──────── Supplied material ────────

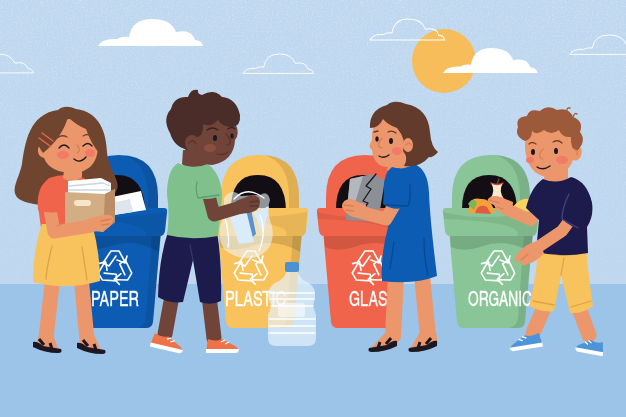
<!DOCTYPE html>
<html lang="en">
<head>
<meta charset="utf-8">
<title>Children sorting waste</title>
<style>
:root{--sky:#bfd8ef;--floor:#9cc4e8;--sun:#f8bd5b;--blue:#0d5cb3;--yellow:#f8c25c;--red:#f0644b;--green:#89c596;--navy:#1d1a4c;--ink:#1c1720;--skin:#eb976b;--skin-shade:#d97f58;--dark-skin:#704438;--dark-shade:#59342c;--hair:#70452f;--bob:#623b2c;--curls:#9c5a3a}
html,body{margin:0;width:626px;height:417px;overflow:hidden;background:var(--sky)}
svg{display:block}
.label{font:21px "TeX Gyre Heros Cn","Open Sans",sans-serif;fill:#fff;stroke:#fff;stroke-width:.4}
.outline{fill:none;stroke:#fff;stroke-width:1.3}
.limb{fill:none;stroke-linecap:round;stroke-linejoin:round}
.line{fill:none;stroke-linecap:round;stroke-linejoin:round;stroke-width:1.3}
.skin{fill:var(--skin)}
.skin-line{stroke:var(--skin)}
.dark{fill:var(--dark-skin)}
.dark-line{stroke:var(--dark-skin)}
.ink-line{stroke:var(--ink)}
</style>
</head>
<body>
<svg width="626" height="417" viewBox="0 0 626 417" role="img" aria-label="Four children sorting paper, plastic, glass and organic waste into bins">
<defs>
<filter id="grain" x="0" y="0" width="100%" height="100%">
<feTurbulence type="fractalNoise" baseFrequency=".8" numOctaves="2" seed="4"/>
<feColorMatrix values="0 0 0 0 1  0 0 0 0 1  0 0 0 0 1  0 0 0 3 -1.5"/>
</filter>
<linearGradient id="grain-fade" x2="0" y2="1"><stop stop-color="#fff"/><stop offset="1" stop-color="#555"/></linearGradient>
<mask id="grain-mask"><rect width="626" height="284" fill="url(#grain-fade)"/></mask>
<path id="cloud" d="M0 27Q4 19 19 20Q24 17 31 18Q34 0 54 0Q73 0 78 13Q94 10 97 21Q104 21 105 27Z"/>
<g id="bin">
<path fill="currentColor" d="M-39 212V197Q-39 155 0 155Q39 155 39 197V212Z"/>
<path d="M4 155Q39 157 39 197V212H29V197Q29 162 4 155Z" opacity=".1"/>
<path fill="#120e14" d="M-29 212Q-30 175-2 175Q26 175 26 212Z"/>
<path fill="currentColor" d="M-42 230L-34 322Q-33 328-27 328H27Q33 328 34 322L42 230Z"/>
<path d="M-41 234H42L40 252Q16 238-8 246Q-28 253-40 247Z" opacity=".13"/>
<path d="M42 234L34 322Q33 328 27 328H18Q26 326 27 318L33 234Z" opacity=".1"/>
<path fill="currentColor" d="M-45 208H45Q49 208 48 213L46 231Q45 236 41 236H-41Q-45 236-46 231L-48 213Q-49 208-45 208Z"/>
<path d="M-48 212Q-10 222 47 212L46 231Q45 236 41 236H26Q34 222-47 219Z" opacity=".07"/>
</g>
<g id="arrow"><path d="M-12 -5L-4 -17H4L9 -8M12 -12L10 -5L2 -8M-12 -5L-6 -2L1 -12"/></g>
<g id="recycle" fill="none" stroke="#fff" stroke-width="1.6" stroke-linejoin="round" stroke-linecap="round">
<use href="#arrow"/><use href="#arrow" transform="rotate(120)"/><use href="#arrow" transform="rotate(240)"/>
</g>
<g id="sandal">
<path fill="#1c1720" d="M-14 -4Q-10 -5-4 0L14 3Q16 7 11 7Q-2 7-14 1Z"/>
<path d="M-8 -7L-3 -1M3 -3L5 3" stroke="#1c1720" stroke-width="3"/>
</g>
<g id="shoe">
<path fill="currentColor" d="M-13 -7Q-5 -4 1 -7L14 0Q19 3 17 5H-15Z"/>
<path fill="#fff" d="M-15 3H18Q18 7 14 7H-15Z"/>
<path d="M0 -4L4 -6M4 -2L8 -4" stroke="#fff" stroke-width="1.3"/>
</g>
</defs>

<g id="background">
<rect width="626" height="417" fill="var(--sky)"/>
<g mask="url(#grain-mask)"><rect width="626" height="284" filter="url(#grain)" opacity=".3"/></g>
<rect y="284" width="626" height="133" fill="var(--floor)"/>
<circle cx="444" cy="61" r="32" fill="var(--sun)"/>
<use href="#cloud" x="98" y="19" fill="#fff"/>
<use href="#cloud" transform="translate(443 48) scale(.9 .93)" fill="#fff"/>
<g class="outline">
<use href="#cloud" transform="translate(243 54) scale(.67 .72)"/>
<use href="#cloud" transform="translate(370 19) scale(.71 .78)"/>
<use href="#cloud" transform="translate(570 35) scale(.72 .72)"/>
<use href="#cloud" transform="translate(-40 54) scale(.7 .7)"/>
</g>
</g>

<g id="bins">
<use href="#bin" x="119" color="var(--blue)"/>
<use href="#bin" x="260" color="var(--yellow)"/>
<use href="#bin" x="365" color="var(--red)"/>
<use href="#bin" x="491" color="var(--green)"/>
<use href="#recycle" x="115" y="268"/>
<use href="#recycle" x="251" y="268"/>
<use href="#recycle" x="369" y="268"/>
<use href="#recycle" x="498" y="268"/>
<text class="label" x="91" y="306" textLength="48" lengthAdjust="spacingAndGlyphs">PAPER</text>
<text class="label" x="225" y="306" textLength="61" lengthAdjust="spacingAndGlyphs">PLASTIC</text>
<text class="label" x="349" y="306" textLength="48" lengthAdjust="spacingAndGlyphs">GLASS</text>
<text class="label" x="468" y="306" textLength="64" lengthAdjust="spacingAndGlyphs">ORGANIC</text>
<path fill="#fff" d="M112 197L141 191L146 210L114 215Z"/>
<path fill="#dfe5ec" d="M112 203L130 199L133 212L113 215Z"/>
</g>

<g id="girl-with-paper">
<path fill="var(--hair)" d="M58 110Q65 104 76 109C99 112 106 131 107 152C108 170 124 183 115 193C96 207 35 210 19 199C9 191 19 179 22 164C25 143 29 114 58 110Z"/>
<g class="limb skin-line" stroke-width="15"><path d="M53 276L46 338"/><path d="M81 276L87 340"/></g>
<path class="skin" d="M40 333L53 334L58 349Q48 353 36 344ZM81 335L94 335L101 350Q88 353 79 347Z"/>
<use href="#sandal" x="47" y="346"/><use href="#sandal" x="91" y="347"/>
<path fill="var(--red)" d="M49 178Q66 172 84 178L95 198L92 235H42L38 206Q38 187 49 178Z"/>
<path fill="var(--yellow)" d="M42 224H92Q100 252 100 281Q66 291 33 282Q33 250 42 224Z"/>
<path class="line" stroke="#dda347" d="M52 246Q47 266 46 279M82 247L87 280"/>
<path class="skin" d="M65 163H82V177Q73 185 63 178Z"/>
<path class="skin" d="M42 145Q42 121 70 119Q98 121 98 147Q97 171 74 173Q50 173 44 158Q37 156 38 149Q39 145 42 145Z"/>
<path fill="var(--hair)" d="M68 117Q62 138 43 153Q34 142 40 128Q50 110 68 114Q92 112 101 136L100 154Q91 144 86 129Q76 125 68 117Z"/>
<g fill="#f27a67"><ellipse cx="63" cy="155" rx="6" ry="4"/><ellipse cx="90" cy="153" rx="5" ry="4"/></g>
<path class="line ink-line" d="M59 148Q64 142 69 148M83 146Q88 141 92 146M74 159Q80 164 86 157"/>
<path class="line" stroke="var(--skin-shade)" stroke-width="2" d="M77 145Q82 151 77 153"/>
<path class="line" stroke="var(--hair)" stroke-width="3" d="M57 138Q62 134 67 137M83 136Q88 133 91 136"/>
<path class="line" stroke="var(--red)" stroke-width="2.6" d="M39 138L50 146M42 133L53 141"/>
<path fill="#fff" d="M68 181L101 178L111 183V195H68Z"/>
<path class="line" stroke="#ccd5df" d="M69 186L103 183L110 186M69 190H110"/>
<path fill="#d3ad83" d="M65 192L105 194L115 189V222L103 232L65 227Z"/>
<path fill="#b98e66" d="M105 194L115 189V222L103 232Z"/>
<rect x="74" y="200" width="17" height="6" rx="3" fill="#f6e5c9"/>
<path class="limb skin-line" stroke-width="13" d="M50 209L54 232L91 226"/>
<path class="skin" d="M87 219L104 215Q112 214 114 219Q110 229 100 231L88 232Z"/>
<path class="line" stroke="var(--skin-shade)" d="M101 221L111 219M102 225L109 224M57 226L62 224"/>
<path fill="var(--red)" d="M48 180Q62 181 65 210Q52 215 38 210Q36 187 48 180Z"/>
</g>

<g id="boy-with-plastic">
<g class="limb dark-line" stroke-width="15"><path d="M172 296L165 334"/><path d="M209 296L214 338"/></g>
<g color="#ef7249"><use href="#shoe" transform="translate(166 343) rotate(13)"/><use href="#shoe" x="221" y="346"/></g>
<path fill="var(--navy)" d="M168 232H217Q222 262 221 301Q211 306 200 302L193 260L183 302Q169 304 158 297Q159 258 168 232Z"/>
<path class="line" stroke="#36336a" d="M193 260L190 245"/>
<path class="dark" d="M183 150H207L206 166Q193 174 182 164Z"/>
<path fill="#80c08d" d="M178 163Q193 170 208 164Q222 175 222 198L218 236Q191 241 167 235Q170 216 167 194Q167 170 178 163Z"/>
<path class="dark" d="M183 122Q184 104 208 104Q232 105 236 125Q240 134 235 140Q234 161 212 165Q193 164 185 149Z"/>
<path fill="#4a2d28" d="M188 150Q174 147 170 133Q162 119 171 109Q174 96 188 97Q191 88 198 90Q197 94 202 95Q214 88 222 97Q236 98 240 115Q241 126 232 127Q222 127 218 120Q211 128 203 124Q204 136 196 138Q197 147 188 150Z"/>
<ellipse class="dark" cx="192" cy="143" rx="7" ry="8"/>
<path class="line" stroke="var(--dark-shade)" d="M189 143Q193 138 196 144M226 134Q234 143 227 145M217 154Q224 156 228 152"/>
<g fill="var(--ink)"><ellipse cx="215" cy="138" rx="2" ry="3"/><ellipse cx="232" cy="136" rx="1.6" ry="2.7"/></g>
<path class="line" stroke="#38211e" stroke-width="2.8" d="M207 130Q212 126 218 130M228 129Q232 126 235 129"/>
<ellipse cx="210" cy="148" rx="6" ry="4" fill="#8e4f43"/>
<g id="plastic-bag">
<path fill="#edf6ff" opacity=".58" d="M224 198Q232 187 241 196L260 195Q268 190 270 200Q266 211 272 226Q276 249 257 257Q237 261 224 249Q215 235 224 215Z"/>
<path fill="#5b91cb" d="M241 203L249 199L256 234L247 242L237 233Z"/>
<path fill="#d9ecfc" d="M230 217L246 210L254 242L239 244ZM254 213L269 206L263 235Z"/>
<path class="line" stroke="#fff" d="M225 218Q230 237 228 247M260 215Q267 232 259 251M234 199Q247 185 264 198"/>
</g>
<path class="limb dark-line" stroke-width="13" d="M209 196L214 215L241 207"/>
<path class="dark" d="M236 201L249 196Q260 194 260 202Q260 211 249 213L238 214Z"/>
<path class="line" stroke="var(--dark-shade)" d="M250 202L258 201M250 206L258 206"/>
<path fill="#80c08d" d="M202 168Q220 171 222 195Q211 201 197 198Q191 177 202 168Z"/>
<path class="line" stroke="#5da16e" d="M197 182Q195 190 198 198L219 195"/>
</g>

<g id="plastic-bottle">
<rect x="285" y="262" width="14" height="10" rx="2" fill="#4b91d4"/>
<path fill="#e8f4ff" opacity=".68" d="M286 272H298Q299 279 310 284Q316 288 315 298L313 306L316 315V338Q316 346 308 346H276Q268 346 268 338V315L271 306L268 296Q268 287 275 283Q285 279 286 272Z"/>
<path class="line" stroke="#fff" d="M270 293H314M270 299H314M271 306H313M269 319H315M269 326H315M269 333H315"/>
<rect x="278" y="303" width="27" height="14" rx="3" fill="#fff" opacity=".55"/>
</g>

<g id="girl-with-glass">
<path fill="#8c8f96" d="M350 179L372 174L385 180L378 222L346 220Z"/>
<path fill="#b4b8be" d="M350 179L363 176L353 210L347 208Z"/>
<path class="line ink-line" stroke-width="2" d="M376 174L366 186L371 189L363 201L368 203L362 211"/>
<g class="limb skin-line" stroke-width="16"><path d="M396 276L393 336"/><path d="M422 276L428 336"/></g>
<path class="skin" d="M386 332H401L396 347Q382 353 371 348ZM420 332H436L438 344Q425 351 410 349Z"/>
<use href="#sandal" transform="translate(383 345) scale(-1 1)"/><use href="#sandal" transform="translate(423 345) scale(-1 1)"/>
<path class="skin" d="M389 158H412V173Q400 180 387 170Z"/>
<path fill="var(--blue)" d="M392 167Q403 171 414 164Q428 169 429 193Q430 220 437 276Q414 285 382 281Q380 256 389 224L384 196Q382 174 392 167Z"/>
<path class="line" stroke="#084890" d="M424 238Q424 260 428 275M394 242L390 269"/>
<path class="skin" d="M372 140Q370 116 395 113Q415 116 412 144Q407 166 390 167Q374 168 372 150Q367 147 372 140Z"/>
<path fill="var(--bob)" d="M370 128Q369 110 387 105Q394 99 406 104Q428 108 430 132Q431 147 438 152Q433 158 429 157Q420 168 404 166Q409 158 403 151Q407 140 397 128Q388 125 383 119Q379 128 370 128Z"/>
<ellipse class="skin" cx="408" cy="145" rx="5" ry="7"/>
<g fill="var(--ink)"><ellipse cx="377" cy="139" rx="1.7" ry="2.8"/><ellipse cx="391" cy="141" rx="2" ry="3"/></g>
<path class="line" stroke="var(--bob)" stroke-width="2.6" d="M374 132L378 131M388 132Q392 130 396 133"/>
<path class="line" stroke="var(--skin-shade)" d="M382 138Q375 147 382 148M406 145Q409 141 411 145"/>
<path class="line ink-line" d="M379 156Q384 159 389 155"/>
<ellipse cx="397" cy="151" rx="5" ry="4" fill="#f27a67"/>
<path class="limb skin-line" stroke-width="13" d="M396 202L386 219L360 212"/>
<path class="skin" d="M366 205L351 199Q342 199 342 207Q345 214 353 217L365 219Z"/>
<path class="line" stroke="var(--skin-shade)" d="M344 205L353 206M346 210L354 211"/>
<path fill="var(--blue)" d="M398 168Q415 172 409 205Q396 213 383 204Q384 174 398 168Z"/>
<path class="line" stroke="#084890" d="M410 185Q411 198 408 206L386 205"/>
</g>

<g id="food-scraps">
<path fill="#f5a13a" d="M469 208Q470 196 481 199Q491 198 495 213H468Z"/>
<path fill="#e35a3d" d="M475 213Q478 203 487 207L491 214Z"/>
<path fill="#f8d35f" d="M509 214Q517 197 529 199L533 211Z"/>
<path fill="#7bb558" d="M468 204Q473 196 477 203L474 210Z"/>
<path fill="#f7ead0" d="M491 183Q497 186 503 183Q498 191 504 199Q497 196 490 199Q496 191 491 183Z"/>
<path class="line" stroke="#dc4b3b" stroke-width="3" d="M491 183Q497 186 503 183M490 199Q497 196 504 199"/>
<path class="line" stroke="#7a4b2d" d="M497 184L499 179"/>
</g>

<g id="boy-with-organic">
<g class="limb skin-line" stroke-width="15"><path d="M546 303L533 333"/><path d="M577 303L589 335"/></g>
<g color="#4e94d8"><use href="#shoe" transform="translate(527 342) scale(-1 1) rotate(9)"/><use href="#shoe" transform="translate(591 347) scale(-.85 1) rotate(-9)"/></g>
<path fill="var(--yellow)" d="M538 246H586Q588 274 593 306Q583 314 570 313L561 275L554 311Q542 313 529 306Q537 275 538 246Z"/>
<path class="line" stroke="#dda347" d="M561 275L564 258M533 301L554 305M571 307L591 301"/>
<path class="limb skin-line" stroke-width="12" d="M547 196L531 220L506 209"/>
<path class="skin" d="M513 202L500 197Q492 194 488 199Q487 203 494 205L497 211L512 216Z"/>
<path class="line" stroke="var(--skin-shade)" d="M490 200L499 203M497 207L503 209"/>
<path class="skin" d="M546 165H568V180Q557 188 544 179Z"/>
<path fill="var(--navy)" d="M543 179Q557 185 571 177Q587 181 592 203Q594 216 587 227L588 253Q561 258 536 252L539 220L526 208Q531 187 543 179Z"/>
<path class="skin" d="M525 148Q524 126 548 121Q574 122 576 145Q584 147 581 156Q578 162 573 160Q567 177 547 177Q527 174 525 148Z"/>
<path fill="var(--curls)" d="M525 141Q514 136 518 127Q515 117 527 116Q529 108 540 111Q548 104 557 110Q569 107 573 117Q584 121 580 132Q587 141 577 151Q570 149 571 137Q562 138 559 130Q551 136 544 130Q537 136 532 131Q532 139 525 141Z"/>
<path class="line" stroke="var(--curls)" stroke-width="2" d="M567 113Q566 107 570 108M573 117Q575 112 577 114"/>
<g fill="var(--ink)"><ellipse cx="533" cy="152" rx="2" ry="3"/><ellipse cx="556" cy="151" rx="2" ry="3"/></g>
<path class="line" stroke="#79412a" stroke-width="2.8" d="M529 144Q532 141 536 144M553 142Q558 139 562 143"/>
<path class="line" stroke="var(--skin-shade)" d="M543 149Q536 157 543 159M575 150Q578 150 577 155"/>
<path class="line ink-line" d="M537 167Q543 171 550 166"/>
<g fill="#f27a67"><ellipse cx="562" cy="160" rx="6" ry="4"/><ellipse cx="530" cy="160" rx="4" ry="3"/></g>
<path class="limb skin-line" stroke-width="12" d="M575 213L562 231L535 249"/>
<path class="skin" d="M538 241Q523 244 516 256Q513 262 517 263L521 260Q520 267 525 265Q537 262 544 253Z"/>
<path class="line" stroke="var(--skin-shade)" d="M521 260L528 254"/>
<path fill="var(--navy)" d="M571 183Q589 184 592 205Q591 219 582 229Q573 229 562 219Q562 195 571 183Z"/>
<path class="line" stroke="#454282" d="M569 194Q562 208 562 219L578 228"/>
</g>
</svg>
</body>
</html>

────────

What you have to do: Produce a word-for-word copy of everything above from the line holding "214Q517 197 529" down to the line holding "246H586Q588 274 593", with both of those lines kept.

Result of this exercise:
<path fill="#f8d35f" d="M509 214Q517 197 529 199L533 211Z"/>
<path fill="#7bb558" d="M468 204Q473 196 477 203L474 210Z"/>
<path fill="#f7ead0" d="M491 183Q497 186 503 183Q498 191 504 199Q497 196 490 199Q496 191 491 183Z"/>
<path class="line" stroke="#dc4b3b" stroke-width="3" d="M491 183Q497 186 503 183M490 199Q497 196 504 199"/>
<path class="line" stroke="#7a4b2d" d="M497 184L499 179"/>
</g>

<g id="boy-with-organic">
<g class="limb skin-line" stroke-width="15"><path d="M546 303L533 333"/><path d="M577 303L589 335"/></g>
<g color="#4e94d8"><use href="#shoe" transform="translate(527 342) scale(-1 1) rotate(9)"/><use href="#shoe" transform="translate(591 347) scale(-.85 1) rotate(-9)"/></g>
<path fill="var(--yellow)" d="M538 246H586Q588 274 593 306Q583 314 570 313L561 275L554 311Q542 313 529 306Q537 275 538 246Z"/>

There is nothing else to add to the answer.